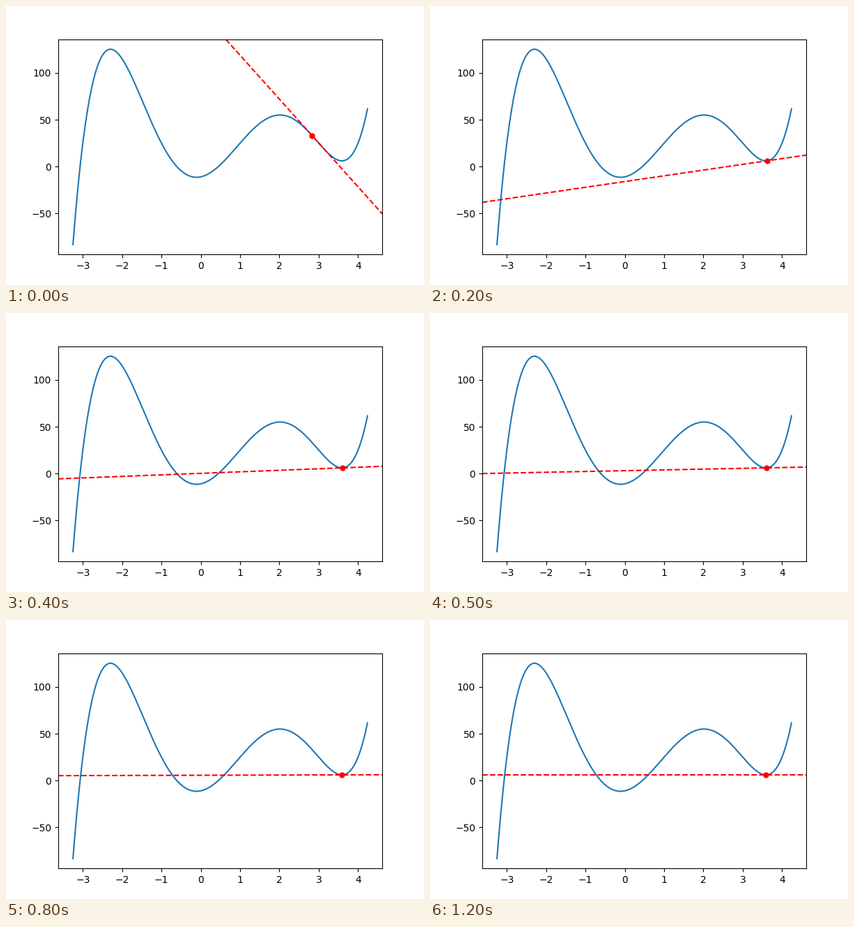
These frames come from a looping animation (600 px wide and 400 px high, 1.25 s). A matplotlib script:

```python
import matplotlib.pyplot as plt
import numpy as np
from matplotlib.animation import FuncAnimation

STEPS = 25
RATE = 0.01
START = 2.5

curve = np.poly1d([1, -4, -10, 40, 9, -11])
slope = curve.deriv()


def descend(x, steps):
    """Positions visited by gradient descent, after each step."""
    path = []
    for _ in range(steps):
        x -= RATE * slope(x)
        path.append(x)
    return path


path = descend(START, STEPS)

fig, ax = plt.subplots(figsize=(6, 4), dpi=100)
xs = np.arange(-3.25, 4.25, 0.01)
ax.plot(xs, curve(xs))
x_lim, y_lim = ax.get_xlim(), ax.get_ylim()
ax.set(xlim=x_lim, ylim=y_lim)

dot, = ax.plot([], [], "ro", markersize=5)
tangent, = ax.plot([], [], "r--")


def clipped_tangent(x):
    """End points of the tangent at x, cut to the axes box."""
    y, m = curve(x), slope(x)
    ends = list(x_lim)
    if abs(m) > 1e-9:
        crossings = sorted(x + (edge - y) / m for edge in y_lim)
        ends = [max(ends[0], crossings[0]), min(ends[1], crossings[1])]
    return ends, [y + m * (end - x) for end in ends]


def update(i):
    x = path[i]
    dot.set_data([x], [curve(x)])
    tangent.set_data(*clipped_tangent(x))
    return dot, tangent


anim = FuncAnimation(fig, update, frames=STEPS, interval=50,
                     repeat=True, repeat_delay=0)
plt.show()
```
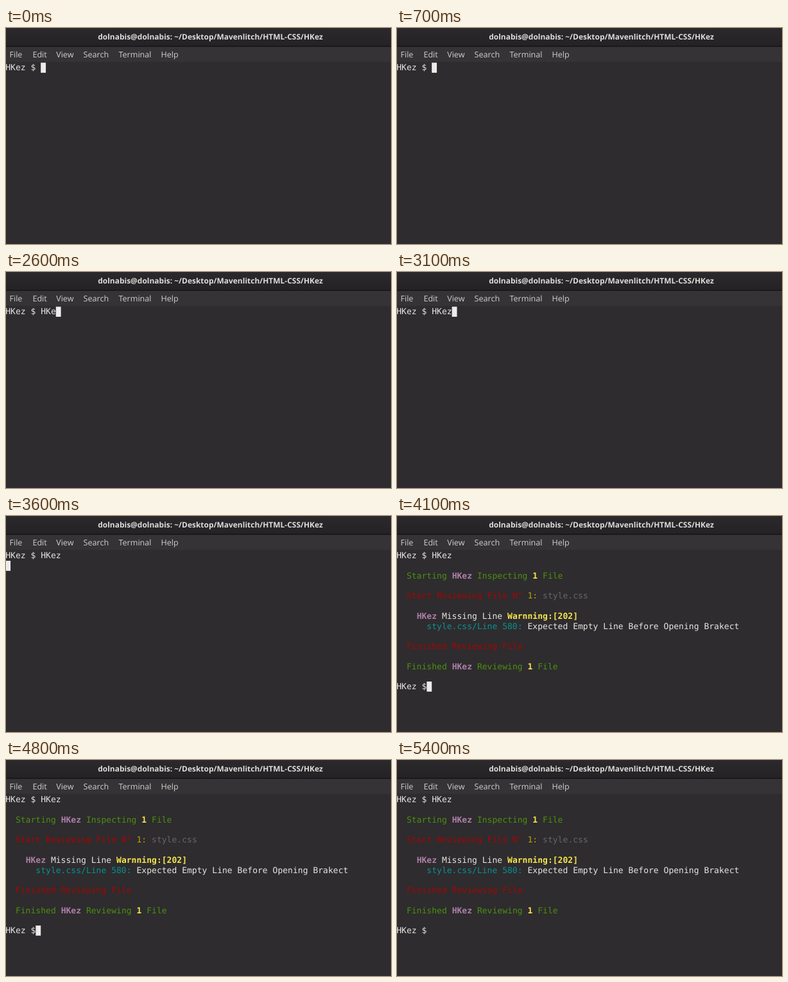
Recreate the animation shown at these times as an HTML page. Size 600 by 338 pixels, loop 5.8 s.

```html
<!DOCTYPE html>
<html lang="en">
<head>
<meta charset="utf-8">
<title>Terminal</title>
<style>
  html, body { margin: 0; width: 100%; height: 100%; overflow: hidden; background: #2e2c2e; }
  svg { display: block; width: 100%; height: 100%; }
  text { white-space: pre; text-rendering: geometricPrecision; }
  .title { font: 700 11.98px "Open Sans", sans-serif; fill: #dedcda; }
  .menu { font: 400 12.6px "Open Sans", sans-serif; fill: #d0cecc; }
  .term { font: 400 13.05px "DejaVu Sans Mono", monospace; }
  .bold { font-weight: 700; }
</style>
</head>
<body>
<svg id="stage" viewBox="0 0 600 338">
  <defs>
    <linearGradient id="bar" x2="0" y2="1">
      <stop offset="0" stop-color="#2b292b"/>
      <stop offset="1" stop-color="#242224"/>
    </linearGradient>
  </defs>
  <rect width="600" height="338" fill="#2e2c2e"/>
  <rect width="600" height="28" fill="url(#bar)"/>
  <rect y="28" width="600" height="1.5" fill="#121012"/>
  <rect y="29.5" width="600" height="23.5" fill="#353335"/>
  <text class="title" x="143.2" y="18.3">dolnabis@dolnabis: ~/Desktop/Mavenlitch/HTML-CSS/HKez</text>
  <g id="menu" class="menu"></g>
  <g id="term" class="term"></g>
</svg>
<script>
const LOOP = 5800;
const LEFT = -0.8, TOP = 54.3, CELL = 7.857, LINE = 15.75, ASCENT = 12.1;
const TOOL = 'HKez';
const WHITE = '#e6e4e2', GREEN = '#4b9010', RED = '#a80404', PINK = '#ad7fa8',
      YELLOW = '#f6e54e', GOLD = '#c0a008', GREY = '#696468', TEAL = '#0b9092';

const add = (parent, tag, attrs, content = '') => {
  const node = document.createElementNS('http://www.w3.org/2000/svg', tag);
  for (const key in attrs) node.setAttribute(key, attrs[key]);
  node.textContent = content;
  parent.appendChild(node);
  return node;
};
const byId = id => document.getElementById(id);
const colX = col => LEFT + col * CELL;
const rowY = row => TOP + row * LINE;

// Each part is [text, colour, bold?]; parts follow each other on the cell grid.
const writeRow = (parent, row, col, ...parts) => {
  for (const [content, fill, bold] of parts) {
    add(parent, 'text', {
      x: colX(col), y: rowY(row) + ASCENT, fill, class: bold ? 'bold' : ''
    }, content);
    col += content.length;
  }
};

const menu = { File: 5.5, Edit: 41.4, View: 78.2, Search: 120.6, Terminal: 175.4, Help: 241.4 };
for (const label in menu) add(byId('menu'), 'text', { x: menu[label], y: 46.3 }, label);

const term = byId('term');
writeRow(term, 0, 0, [TOOL + ' $', WHITE]);
const command = add(term, 'text', { x: colX(7), y: rowY(0) + ASCENT, fill: WHITE });

const output = add(term, 'g', {});
const tool = [TOOL, PINK, true], one = ['1', YELLOW, true];
writeRow(output, 2, 2, ['Starting ', GREEN], tool, [' Inspecting ', GREEN], one, [' File', GREEN]);
writeRow(output, 4, 2, ['Start Reviewing File N° ', RED], ['1: ', GOLD], ['style.css', GREY]);
writeRow(output, 6, 4, tool, [' Missing Line ', WHITE], ['Warnning:[202]', YELLOW, true]);
writeRow(output, 7, 6, ['style.css/Line 580: ', TEAL], ['Expected Empty Line Before Opening Brakect', WHITE]);
writeRow(output, 9, 2, ['Finished Reviewing File', RED]);
writeRow(output, 11, 2, ['Finished ', GREEN], tool, [' Reviewing ', GREEN], one, [' File', GREEN]);
writeRow(output, 13, 0, [TOOL + ' $', WHITE]);

const cursor = add(term, 'rect', { width: CELL, height: LINE, fill: '#eeecea' });

// [start ms, typed letters, cursor cell as [row, col] or null, output shown]
const steps = [
  [0, 0, [0, 7], false],
  [100, 0, null, false],
  [700, 0, [0, 7], false],
  [1700, 1, [0, 8], false],
  [2100, 2, [0, 9], false],
  [2600, 3, [0, 10], false],
  [3000, 4, [0, 11], false],
  [3600, 4, [1, 0], false],
  [4100, 4, [13, 6], true],
  [4200, 4, null, true],
  [4800, 4, [13, 6], true],
  [5400, 4, null, true]
];

let shown;
const draw = time => {
  const step = steps.findLast(([start]) => start <= time);
  if (step === shown) return;
  shown = step;
  const [, typed, cell, done] = step;
  command.textContent = TOOL.slice(0, typed);
  output.style.display = done ? '' : 'none';
  cursor.style.display = cell ? '' : 'none';
  if (cell) {
    cursor.setAttribute('x', colX(cell[1]));
    cursor.setAttribute('y', rowY(cell[0]));
  }
};

const begin = performance.now();
const tick = () => {
  draw((performance.now() - begin) % LOOP);
  requestAnimationFrame(tick);
};
tick();
</script>
</body>
</html>
```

====

* ASSIGNMENT:
Say how many lines in the records hold "color", with the number as the whole reply.

* EXERCISE SOLUTION:
2